A couple of weeks ago we visited Union Wood in County Sligo. The bluebells were amazing.

Union Wood is designated as a Special Area of Conservation (SAC) due to the presence of old sessile oak woodland. Today,  the woodland is mixed and includes commercial forestry and is part owned by Coillte and the NPWS.

The wood was once part of the Cooper Estate, The Cooper family had acquired the land in the mid-17th century under the Cromwellian settlement. Prior to which it was owned by an old Irish family, the McDonaghs.

There are two looped walking trails to enjoy, one 4km and the other 5.5km long.

 

 

Celebrating International day of Biodiversity

22nd May is International Day of Biodiversity. Here are just a few of the recent highlights from the garden and further afield. There is so much wonderful biodiversity out there. Go and explore.

Hawthorn hedgerows

One of the distinctive features of our Irish countryside are our hedgerows. These field boundaries are part of our cultural and agricultural heritage, often forming townland as well as farm demarcations.

Hawthorn hedgerows

Hawthorn hedgerows

In many counties, including Mayo, hawthorn makes up a large proportion of these native hedgerows (hawthorn is estimated to occur in about 90% of hedgerows in the county).
Hawthorns flower in May, so it is sometimes called the May tree, or whitethorn. This year there is an abundance of hawthorn blossom, much like last year. Some of the hedgerows look almost white (perhaps an indication of why it is also called whitethorn). Anytime there is a strong wind, the little roads around us are covered in fallen blossom. So it almost looks like it has been snowing!

In Ireland, the hawthorn is often associated with fairies and the underworld. Lone hawthorns in the middle of fields will not be touched for fear of upsetting the fairy folk.

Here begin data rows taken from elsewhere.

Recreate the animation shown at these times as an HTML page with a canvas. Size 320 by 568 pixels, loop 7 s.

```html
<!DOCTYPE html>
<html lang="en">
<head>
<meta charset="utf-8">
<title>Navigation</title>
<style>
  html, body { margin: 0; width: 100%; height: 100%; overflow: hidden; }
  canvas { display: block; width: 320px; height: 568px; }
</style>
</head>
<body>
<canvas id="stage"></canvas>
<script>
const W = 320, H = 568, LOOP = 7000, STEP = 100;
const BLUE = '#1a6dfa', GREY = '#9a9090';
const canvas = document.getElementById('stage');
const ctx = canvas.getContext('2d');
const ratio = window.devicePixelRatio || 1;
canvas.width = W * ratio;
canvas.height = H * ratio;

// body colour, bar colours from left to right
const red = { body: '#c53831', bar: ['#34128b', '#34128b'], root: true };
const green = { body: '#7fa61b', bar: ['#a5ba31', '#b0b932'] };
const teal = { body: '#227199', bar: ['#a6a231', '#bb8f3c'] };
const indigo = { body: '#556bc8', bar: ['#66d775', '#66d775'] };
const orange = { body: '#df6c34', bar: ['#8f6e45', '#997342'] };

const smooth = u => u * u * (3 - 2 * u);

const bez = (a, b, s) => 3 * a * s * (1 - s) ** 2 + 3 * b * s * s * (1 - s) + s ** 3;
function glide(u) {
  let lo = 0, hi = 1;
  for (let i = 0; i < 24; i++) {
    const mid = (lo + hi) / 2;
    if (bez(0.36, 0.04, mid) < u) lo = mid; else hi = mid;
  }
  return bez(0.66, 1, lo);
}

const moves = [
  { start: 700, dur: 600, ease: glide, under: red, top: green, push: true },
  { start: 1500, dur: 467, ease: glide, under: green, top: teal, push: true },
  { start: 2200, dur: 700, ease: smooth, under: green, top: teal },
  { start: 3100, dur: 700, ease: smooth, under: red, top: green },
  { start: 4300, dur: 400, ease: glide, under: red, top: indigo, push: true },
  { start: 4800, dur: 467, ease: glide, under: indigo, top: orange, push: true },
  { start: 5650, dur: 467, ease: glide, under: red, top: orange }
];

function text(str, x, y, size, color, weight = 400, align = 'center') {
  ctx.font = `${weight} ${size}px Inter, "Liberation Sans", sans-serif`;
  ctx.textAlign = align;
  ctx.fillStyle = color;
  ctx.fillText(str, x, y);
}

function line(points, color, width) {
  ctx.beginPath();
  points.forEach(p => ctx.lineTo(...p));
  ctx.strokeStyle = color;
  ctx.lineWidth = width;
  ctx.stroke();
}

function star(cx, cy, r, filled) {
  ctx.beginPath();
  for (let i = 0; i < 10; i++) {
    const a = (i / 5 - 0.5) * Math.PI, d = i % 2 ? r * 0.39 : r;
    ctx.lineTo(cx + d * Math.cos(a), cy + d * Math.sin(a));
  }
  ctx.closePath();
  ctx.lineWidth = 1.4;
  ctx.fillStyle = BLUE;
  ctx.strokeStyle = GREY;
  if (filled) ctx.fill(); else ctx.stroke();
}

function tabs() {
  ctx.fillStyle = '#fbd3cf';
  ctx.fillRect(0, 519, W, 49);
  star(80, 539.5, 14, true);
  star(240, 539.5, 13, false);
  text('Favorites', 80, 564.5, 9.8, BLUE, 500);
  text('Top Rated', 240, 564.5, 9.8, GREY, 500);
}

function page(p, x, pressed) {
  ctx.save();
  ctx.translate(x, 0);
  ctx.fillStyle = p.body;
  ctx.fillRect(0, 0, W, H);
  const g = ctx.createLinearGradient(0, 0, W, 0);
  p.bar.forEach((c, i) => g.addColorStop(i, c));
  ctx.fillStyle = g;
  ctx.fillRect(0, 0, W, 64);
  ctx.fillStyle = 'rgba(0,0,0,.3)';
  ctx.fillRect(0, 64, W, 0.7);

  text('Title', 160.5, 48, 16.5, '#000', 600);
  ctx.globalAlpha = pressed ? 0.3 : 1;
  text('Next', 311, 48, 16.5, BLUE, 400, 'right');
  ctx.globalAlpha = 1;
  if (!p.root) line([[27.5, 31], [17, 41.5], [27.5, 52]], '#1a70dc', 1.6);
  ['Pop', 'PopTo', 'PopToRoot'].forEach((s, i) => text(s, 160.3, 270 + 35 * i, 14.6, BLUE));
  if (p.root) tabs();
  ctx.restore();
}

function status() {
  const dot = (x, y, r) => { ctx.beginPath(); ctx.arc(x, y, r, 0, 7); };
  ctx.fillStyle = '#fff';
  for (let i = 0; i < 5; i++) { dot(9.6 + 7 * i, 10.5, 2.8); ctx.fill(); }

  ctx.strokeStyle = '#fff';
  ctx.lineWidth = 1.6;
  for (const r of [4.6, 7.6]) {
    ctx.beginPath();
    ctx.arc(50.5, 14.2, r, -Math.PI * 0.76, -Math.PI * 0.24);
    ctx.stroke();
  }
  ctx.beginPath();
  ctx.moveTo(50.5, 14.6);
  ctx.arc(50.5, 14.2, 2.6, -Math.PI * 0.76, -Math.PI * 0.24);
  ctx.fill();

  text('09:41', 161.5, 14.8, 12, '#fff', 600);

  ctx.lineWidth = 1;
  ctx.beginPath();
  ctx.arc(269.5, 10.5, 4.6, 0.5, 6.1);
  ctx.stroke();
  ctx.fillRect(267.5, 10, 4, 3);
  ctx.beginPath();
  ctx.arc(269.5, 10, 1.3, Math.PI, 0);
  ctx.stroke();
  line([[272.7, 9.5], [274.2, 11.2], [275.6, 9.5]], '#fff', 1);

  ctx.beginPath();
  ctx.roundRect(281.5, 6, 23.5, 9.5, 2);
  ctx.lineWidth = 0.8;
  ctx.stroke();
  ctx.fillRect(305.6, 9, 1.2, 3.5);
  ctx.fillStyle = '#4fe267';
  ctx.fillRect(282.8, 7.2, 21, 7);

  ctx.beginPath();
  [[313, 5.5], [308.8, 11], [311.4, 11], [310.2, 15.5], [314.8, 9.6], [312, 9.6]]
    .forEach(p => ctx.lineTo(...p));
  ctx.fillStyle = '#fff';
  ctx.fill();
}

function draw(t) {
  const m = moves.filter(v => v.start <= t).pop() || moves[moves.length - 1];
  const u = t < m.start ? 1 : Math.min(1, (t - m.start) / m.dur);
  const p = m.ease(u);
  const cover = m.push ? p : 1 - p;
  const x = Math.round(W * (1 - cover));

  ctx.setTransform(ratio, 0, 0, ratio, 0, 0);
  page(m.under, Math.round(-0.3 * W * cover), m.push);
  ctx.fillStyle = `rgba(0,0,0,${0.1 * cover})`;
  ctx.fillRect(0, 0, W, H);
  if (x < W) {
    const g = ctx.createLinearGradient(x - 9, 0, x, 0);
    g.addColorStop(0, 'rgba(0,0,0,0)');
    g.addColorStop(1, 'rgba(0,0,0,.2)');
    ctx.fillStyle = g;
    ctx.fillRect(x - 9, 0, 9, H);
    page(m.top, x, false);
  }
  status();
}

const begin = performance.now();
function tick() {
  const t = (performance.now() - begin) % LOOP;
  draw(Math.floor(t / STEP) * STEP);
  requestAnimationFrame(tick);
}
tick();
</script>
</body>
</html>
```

Hawthorns can live up to 400 years old, and while they never get tall, they can become quite gnarled, so you can see where it may get this reputation.

Hawthorn rainbow

Hawthorn in the background with rainbow

Enniscoe House

Enniscoe House and Estate can be found near Crossmolina in Co Mayo, on the shores of Lough Conn.  Steeped in heritage the Georgian house dates from 1790 and today is run as a family hotel. We visited a couple of weeks ago to take part in a bumblebee workshop (held by the National Biodiversity Data Centre). The second half of the day involved looking for and identifying bumblebees.  It also allowed us to enjoy the grounds including the beautiful woodland, but especially the organic walled garden. The garden is divided into two; first the formal garden or pleasure grounds, and secondly the vegetable and impressive fruit growing area. Strawberries, apple trees and currants were all in bloom.  The garlic was huge in comparison to my own! And the potatoes were coming on very well.

Enniscoe is also the location of the Mayo North Heritage Centre, where people can go and explore their North Mayo ancestors / genealogy. There is also a looped walk, a museum and all important tea rooms.